▶ Work order
Would you please copy each line of the data in which the string "CYAN" occurs?

Information supplied Start Marker

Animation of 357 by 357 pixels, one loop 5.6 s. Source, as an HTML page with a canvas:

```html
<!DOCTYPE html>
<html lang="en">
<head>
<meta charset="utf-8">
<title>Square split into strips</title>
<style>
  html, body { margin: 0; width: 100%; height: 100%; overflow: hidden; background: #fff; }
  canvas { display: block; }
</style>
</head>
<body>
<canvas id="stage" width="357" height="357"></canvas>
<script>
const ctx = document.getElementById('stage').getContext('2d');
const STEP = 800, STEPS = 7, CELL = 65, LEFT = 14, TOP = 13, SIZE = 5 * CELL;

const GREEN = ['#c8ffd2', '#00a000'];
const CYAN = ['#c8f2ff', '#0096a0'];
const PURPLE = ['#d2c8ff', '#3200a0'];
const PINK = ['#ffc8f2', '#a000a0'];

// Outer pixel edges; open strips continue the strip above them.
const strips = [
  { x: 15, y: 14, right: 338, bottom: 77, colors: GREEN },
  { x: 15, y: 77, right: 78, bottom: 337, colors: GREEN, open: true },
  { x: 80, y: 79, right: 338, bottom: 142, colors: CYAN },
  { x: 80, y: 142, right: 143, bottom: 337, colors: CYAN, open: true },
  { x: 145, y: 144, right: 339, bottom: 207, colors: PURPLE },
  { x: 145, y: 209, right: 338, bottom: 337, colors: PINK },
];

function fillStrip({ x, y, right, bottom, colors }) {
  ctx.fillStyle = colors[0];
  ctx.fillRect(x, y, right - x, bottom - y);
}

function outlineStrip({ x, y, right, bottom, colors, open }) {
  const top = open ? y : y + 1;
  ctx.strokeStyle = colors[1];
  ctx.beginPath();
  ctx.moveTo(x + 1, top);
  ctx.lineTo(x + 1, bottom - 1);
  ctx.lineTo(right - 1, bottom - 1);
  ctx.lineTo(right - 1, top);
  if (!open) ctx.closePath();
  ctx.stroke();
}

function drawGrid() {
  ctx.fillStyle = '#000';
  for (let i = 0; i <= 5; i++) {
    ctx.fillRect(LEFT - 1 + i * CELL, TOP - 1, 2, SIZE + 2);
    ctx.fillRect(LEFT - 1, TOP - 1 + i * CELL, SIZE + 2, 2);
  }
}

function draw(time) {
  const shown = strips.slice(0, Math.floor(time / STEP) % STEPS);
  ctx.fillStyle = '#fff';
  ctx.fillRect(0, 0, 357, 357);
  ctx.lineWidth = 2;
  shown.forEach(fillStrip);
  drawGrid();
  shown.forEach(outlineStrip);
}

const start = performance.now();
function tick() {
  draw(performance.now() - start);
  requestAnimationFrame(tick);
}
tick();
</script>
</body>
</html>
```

Information supplied End Marker

▶ Response to the exercise
const CYAN = ['#c8f2ff', '#0096a0'];
  { x: 80, y: 79, right: 338, bottom: 142, colors: CYAN },
  { x: 80, y: 142, right: 143, bottom: 337, colors: CYAN, open: true },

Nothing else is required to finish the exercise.